___ DATA IN THIS EXERCISE ___

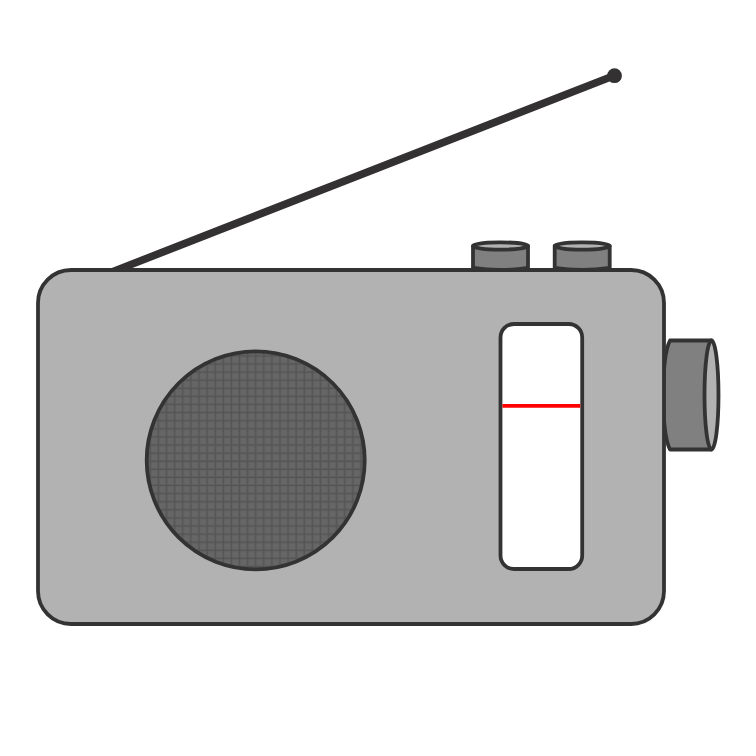
<!DOCTYPE html>
<html lang="en">
<head>
<meta charset="utf-8">
<title>Portable radio</title>
<style>
:root {
  --paper: #ffffff;
  --outline: #333333;
  --antenna: #333132;
  --case: #b2b2b2;
  --knob: #808080;
  --speaker: #666666;
  --mesh: #555555;
  --needle: #ff0000;
}
html, body { margin: 0; background: var(--paper); overflow: hidden; }
.radio { display: block; width: 756px; height: 756px; }
.outlined { stroke: var(--outline); stroke-width: 3.8; stroke-linejoin: round; }
.case { fill: var(--case); }
.knob-side { fill: var(--knob); }
.speaker { fill: var(--speaker); }
.dial { fill: var(--paper); }
.needle { stroke: var(--needle); stroke-width: 3.8; }
.mesh-line { fill: none; stroke: var(--mesh); stroke-width: 1.6; }
.antenna-rod { stroke: var(--antenna); stroke-width: 7.6; }
.antenna-tip { fill: var(--antenna); }
</style>
</head>
<body>
<svg class="radio" viewBox="0 0 756 756" role="img" aria-label="Grey portable radio with antenna, speaker and tuning dial">
  <defs>
    <pattern id="mesh" x="146.4" y="352" width="8.1" height="8.1" patternUnits="userSpaceOnUse">
      <path class="mesh-line" d="M0 4H8.1M4 0V8.1"/>
    </pattern>
    <g id="top-button" class="outlined">
      <path class="knob-side" d="M473 246V268Q500 272 528 268V246Z"/>
      <ellipse class="case" cx="500.5" cy="246" rx="27.5" ry="3.6"/>
    </g>
  </defs>

  <g id="antenna">
    <line class="antenna-rod" x1="108" y1="273.5" x2="614.5" y2="75.5"/>
    <circle class="antenna-tip" cx="614.5" cy="75.7" r="7.4"/>
  </g>

  <g id="buttons">
    <use href="#top-button"/>
    <use href="#top-button" x="81.7"/>
  </g>

  <g id="tuning-knob" class="outlined">
    <path class="knob-side" d="M711.5 340.5H670C661 358 661 432 670 449.5H711.5Z"/>
    <ellipse class="case" cx="711.5" cy="395" rx="7" ry="54.5"/>
  </g>

  <rect class="case outlined" x="38" y="270" width="626" height="354" rx="33"/>

  <g id="speaker">
    <circle class="speaker" cx="255.7" cy="460.3" r="109"/>
    <circle class="outlined" cx="255.7" cy="460.3" r="109" fill="url(#mesh)"/>
  </g>

  <g id="tuning-dial">
    <rect class="dial outlined" x="500.5" y="324" width="81.7" height="245" rx="13.5"/>
    <line class="needle" x1="502.4" y1="405.8" x2="580.3" y2="405.8"/>
  </g>
</svg>
</body>
</html>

___

Return every line of the preceding records in which the word "stroke" appears.

[ANSWER SPACE]
.outlined { stroke: var(--outline); stroke-width: 3.8; stroke-linejoin: round; }
.needle { stroke: var(--needle); stroke-width: 3.8; }
.mesh-line { fill: none; stroke: var(--mesh); stroke-width: 1.6; }
.antenna-rod { stroke: var(--antenna); stroke-width: 7.6; }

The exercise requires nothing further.